Both explicitly and implicitly, Meet Fred dissects the nature of theatre: through the huge but quiet skill of the three puppeteers - Fred is a living breathing character for the duration of the 90 minute show - and through Fred's engagement with this fact. At the beginning of the show, Fred has a fight with his puppeteers, attempting to push them away from his hands and feet like a prisoner in chains. He eventually accepts his place as alive only by means of the magic that is theatre, and so do we the audience. The paradox melts away and we accept the augmented reality which fiction offers.
But Meet Fred doesn't stop there. It is funny, fluid and at points, really beautiful. The whole project is a collaboration between Blind Summit, a puppetry company, and Hijinx, a theatre company with a tradition for providing opportunities for actors with learning disabilities. Fred's story is openly analogical; his struggle as a puppet in a world which unconsciously privileges humans provides quite a close analogy to people who have a disability in our society. Living with a disability is explored by other routes by the piece, not least in the onstage cooperation between the members of the two companies. There are moments when the script, which was developed by all the people onstage among others, becomes highly uncomfortable. For instance, when the paper thin line between theatre and reality in Meet Fred means that the "director" (who is actually played by the director, Ben Pettitt-Wade) and his tirade of abuse towards Martin (played with great comic timing by Gareth John) - who has Down's Syndrome - cannot be easily dismissed by as fiction. But nor should it be; it should make us feel uncomfortable.
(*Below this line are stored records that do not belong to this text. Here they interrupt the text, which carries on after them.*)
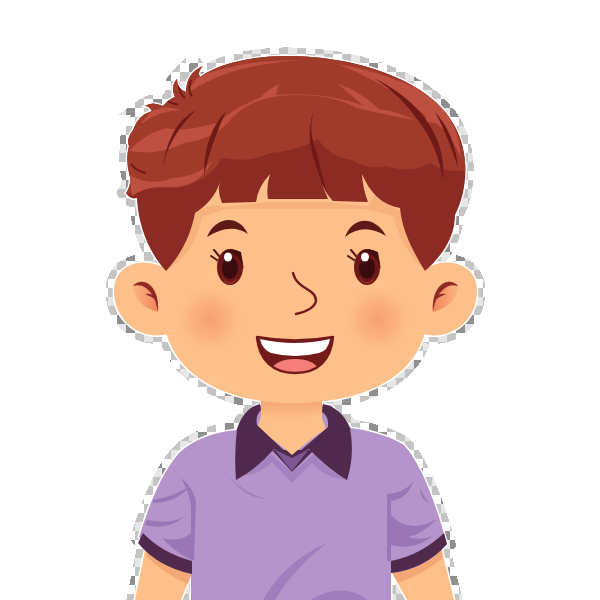
<!DOCTYPE html>
<html lang="en">
<head>
<meta charset="utf-8">
<title>Smiling boy</title>
<style>
:root{--skin:#fec08a;--skin-shade:#f3a774;--hair:#8c2b23;--hair-mid:#a03a2a;--hair-light:#bd5040;--hair-deep:#6f1a17;--brow:#5f1a17;--line:#741a1b;--shirt:#b593cb;--shirt-shade:#9a76b7;--trim:#502a4d}
html,body{margin:0;background:#fff;overflow:hidden}
svg{display:block;width:600px;height:600px}
.skin{fill:var(--skin)}
.shade{fill:var(--skin-shade)}
.hair{fill:var(--hair)}
.mid{fill:var(--hair-mid)}
.light{fill:var(--hair-light)}
.deep{fill:var(--hair-deep)}
.brow{fill:var(--brow)}
.shirt{fill:var(--shirt)}
.fold{fill:var(--shirt-shade)}
.trim{fill:var(--trim)}
.fringe{fill:none;stroke:url(#checks);stroke-width:17;shape-rendering:crispEdges}
.halo{fill:none;stroke:#fff;stroke-width:3}
</style>
</head>
<body>
<svg viewBox="0 0 600 600" role="img" aria-label="Smiling boy with brown hair and a purple polo shirt">
<defs>
<pattern id="checks" width="36" height="36" patternUnits="userSpaceOnUse">
<rect width="36" height="36" fill="#fff"/>
<path fill="#c4c4c4" d="M0 0h9v9H0zM18 0h9v9h-9zM9 9h9v9H9zM27 9h9v9h-9zM0 18h9v9H0zM18 18h9v9h-9zM9 27h9v9H9zM27 27h9v9h-9z"/>
<path fill="#8f8f8f" d="M18 0h9v9h-9zM9 27h9v9H9z"/>
<path fill="#e6e6e6" d="M9 0h9v9H9zM0 9h9v9H0zM27 18h9v9h-9z"/>
</pattern>
<radialGradient id="blush"><stop offset="0" stop-color="#f69a6b" stop-opacity=".85"/><stop offset=".5" stop-color="#f8a273" stop-opacity=".5"/><stop offset="1" stop-color="#fec08a" stop-opacity="0"/></radialGradient>
<linearGradient id="ear-hollow" x1="0" y1="0" x2="1" y2="0"><stop offset="0" stop-color="#fdb580"/><stop offset="1" stop-color="#ef855f"/></linearGradient>
<linearGradient id="neck-shade" x1="0" y1="0" x2="0" y2="1"><stop offset="0" stop-color="#f19f6d"/><stop offset="1" stop-color="#fec08a"/></linearGradient>
<path id="face-shape" d="M162 235C160 280 162 315 167 336C182 382 234 403 293 403C355 403 409 383 424 336C430 310 429 275 425 235L390 150H200Z"/>
<path id="ear-shape" d="M168 271C151 256 114 260 114 291C114 322 142 341 168 334Z"/>
<path id="hair-shape" d="M166 271C149 253 138 225 137 198Q130 200 126 193Q131 186 130 177Q125 160 129 146Q126 139 133 130Q138 115 152 111Q149 106 145 106Q152 101 163 106Q169 99 175 97Q170 86 177 79Q177 89 186 92Q186 73 203 66Q197 72 200 77C220 62 260 55 292 56C362 57 432 83 454 125C470 153 468 190 455 215C455 238 441 257 425 271C412 250 402 230 400 208C382 205 370 193 362 174Q363 190 368 202L333 201Q324 192 321 179Q324 190 328 199L268 199Q266 187 270 174Q258 187 256 202L222 203Q217 192 220 182Q214 201 195 213C191 235 181 255 166 271Z"/>
<path id="shirt-shape" d="M257 405L236 430C215 432 194 439 179 453C160 475 149 506 139 537C150 554 169 568 191 574V600H391V573C413 571 433 561 447 544C437 508 423 466 404 445C390 436 368 430 351 428L331 405Z"/>
<path id="arms-shape" d="M146 545L135 600H181L192 572ZM391 571L407 600H454L441 547Z"/>
<clipPath id="hair-clip"><use href="#hair-shape"/></clipPath>
<clipPath id="mouth-clip"><path d="M257 337Q295 344 333 337C331 360 318 373 295 373C273 373 259 360 257 337Z"/></clipPath>
<g id="eye">
<ellipse cy="1" rx="13" ry="18" fill="#6d1717"/>
<ellipse cy="2" rx="8" ry="11" fill="#390b0e"/>
<path d="M-8 10Q0 22 8 10Q6 18 0 18Q-6 18-8 10Z" fill="#8e2c22"/>
<ellipse cx="-2" cy="-9" rx="4" ry="4.5" fill="#fff"/>
</g>
</defs>

<g id="edge-checks">
<g class="fringe"><use href="#shirt-shape"/><use href="#arms-shape"/><use href="#face-shape"/><use href="#ear-shape"/><use href="#ear-shape" transform="matrix(-1 0 0 1 591 0)"/><use href="#hair-shape"/></g>
<g class="halo"><use href="#shirt-shape"/><use href="#arms-shape"/><use href="#face-shape"/><use href="#ear-shape"/><use href="#ear-shape" transform="matrix(-1 0 0 1 591 0)"/><use href="#hair-shape"/></g>
</g>

<g id="body">
<use href="#arms-shape" class="skin"/>
<path class="shade" d="M148 548L192 572L188 584Q165 575 146 556ZM391 571L441 547L443 558Q422 575 398 583Z"/>
<use href="#shirt-shape" class="shirt"/>
<path class="trim" d="M143 533Q162 553 192 561V574Q158 567 138 543ZM391 561Q421 555 444 533L447 544Q425 569 391 573Z"/>
<g class="fold">
<path d="M153 500Q173 497 190 486Q176 503 153 503ZM181 478Q193 487 196 501L194 560L191 560V505Q188 490 181 478ZM147 520Q170 525 185 516Q168 531 145 525ZM162 538Q181 543 192 532V560Q176 553 162 538Z"/>
<path d="M387 494Q404 493 413 482Q407 499 391 501V561H387ZM420 488Q425 500 430 503Q420 500 420 488ZM391 515Q409 535 437 519Q421 535 408 537Q420 541 433 536Q414 551 391 545Z"/>
<path d="M263 600Q284 562 327 543Q293 569 275 600ZM310 600Q342 581 368 600ZM223 468Q238 492 267 499Q243 499 223 468Z" opacity=".75"/>
<path d="M236 474Q254 469 271 454L292 473L314 454Q330 474 350 480Q326 479 312 463L292 483L272 462Q254 479 236 474Z" opacity=".6"/>
</g>
<path class="trim" d="M272 450L292 472L314 450Z"/>
<path class="skin" d="M261 390H322V418L326 429Q309 440 292 455Q275 440 257 429L261 416Z"/>
<path fill="url(#neck-shade)" d="M261 395H322V414Q292 424 261 416Z"/>
<path class="trim" d="M260 404Q244 408 237 429Q234 454 236 480Q258 468 274 449L292 458L257 425Q255 416 261 410ZM323 404Q342 408 350 428Q355 455 347 480Q328 469 309 449L292 458L328 427Q329 416 322 412Z"/>
<path d="M274 449L292 471L309 449L292 458Z" fill="#7d5693"/>
</g>

<g id="head">
<g id="left-ear">
<use href="#ear-shape" class="skin"/>
<path d="M133 284C146 276 160 287 158 312C145 309 132 299 133 284Z" fill="url(#ear-hollow)"/>
<path d="M133 286C143 275 160 286 158 312C156 297 147 282 133 286ZM145 294Q154 292 157 301Q151 296 145 294Z" fill="#8e2924"/>
</g>
<use href="#left-ear" transform="matrix(-1 0 0 1 591 0)"/>
<use href="#face-shape" class="skin"/>
<path class="shade" opacity=".55" d="M166 271Q190 246 195 213Q214 201 222 207L268 202L328 202L368 206L375 195Q389 207 402 211Q407 243 425 271Q399 246 394 216L364 209H227L202 217Q196 252 166 271Z"/>
<circle cx="210" cy="319" r="37" fill="url(#blush)"/>
<circle cx="378" cy="319" r="37" fill="url(#blush)"/>
<g id="features">
<path class="brow" d="M207 237C215 217 238 213 248 234C234 225 221 229 207 237ZM345 237C353 215 376 216 386 236C371 227 358 227 345 237Z"/>
<use href="#eye" x="230" y="266"/>
<use href="#eye" x="367" y="266"/>
<path d="M216 263Q224 243 241 252L244 270Q239 253 228 252Q219 253 216 263ZM353 263Q361 243 378 252L381 270Q376 253 365 252Q356 253 353 263Z" fill="#42100f"/>
<path d="M217 260L211 256M219 256L214 250M354 260L348 256M356 256L351 250" stroke="#571514" stroke-width="2" stroke-linecap="round"/>
<path d="M293 273C297 290 316 288 316 301Q314 310 296 314" fill="none" stroke="#741a1b" stroke-width="2.4" stroke-linecap="round"/>
<g clip-path="url(#mouth-clip)">
<rect x="255" y="333" width="80" height="42" fill="#741a1b"/>
<path d="M260 339Q295 347 330 339Q328 351 319 353Q295 359 271 353Q262 349 260 339Z" fill="#fff"/>
<ellipse cx="295" cy="370" rx="23" ry="11" fill="#f47f78"/>
</g>
<path d="M257 337Q295 344 333 337C331 360 318 373 295 373C273 373 259 360 257 337Z" fill="none" stroke="#741a1b" stroke-width="2.5" stroke-linejoin="round"/>
</g>
</g>

<g id="hair">
<use href="#hair-shape" class="hair"/>
<g clip-path="url(#hair-clip)">
<path class="mid" d="M120 198Q145 185 170 188Q198 188 218 165Q220 157 224 158Q250 163 270 153Q300 150 318 139Q330 157 352 160Q370 171 386 166Q411 174 430 163Q450 175 470 169V40H120Z"/>
<path class="light" d="M129 151Q160 156 184 143Q216 139 233 117Q253 96 293 95Q330 94 357 108Q398 118 435 123Q450 132 461 158Q458 116 427 93Q382 71 337 64Q380 80 414 107Q435 120 420 122Q396 111 379 109Q359 90 338 84Q355 99 364 106Q326 91 276 95Q278 86 280 84Q269 88 261 97Q230 110 220 122Q183 133 167 128Q145 133 129 151Z"/>
<path class="light" d="M129 175Q151 187 172 178Q198 177 213 160Q199 188 170 187Q147 185 132 196ZM197 78Q236 60 302 60Q244 64 211 80Q194 88 185 95ZM151 112Q165 104 181 110Q162 110 140 124Z"/>
<path class="deep" d="M196 110Q167 125 162 173Q166 139 196 110ZM226 111Q204 134 204 175Q211 144 226 111ZM316 107Q306 127 317 153Q322 178 329 198Q314 167 310 142Q308 121 316 107ZM374 78Q420 101 436 137Q445 158 443 180Q437 145 420 123Q401 95 374 78ZM435 112Q455 134 458 168Q448 136 435 112Z"/>
<path d="M179 83Q179 94 185 98M191 80Q187 91 192 96M131 164Q136 171 146 173M166 100Q174 105 178 104" fill="none" stroke="#6f1a17" stroke-width="2"/>
</g>
</g>
</svg>
</body>
</html>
My criticism would be that the narrative, being very bitty, couldn't really support 90 minutes of onstage time. An hour would have sufficed really. But this is very small fry.
I would urge you to go and see this show if you get a chance. It's slick, fun, funny and important. And woven through it all is an awareness of Fred's unusual esse, which has made me look at my own with a new perspective.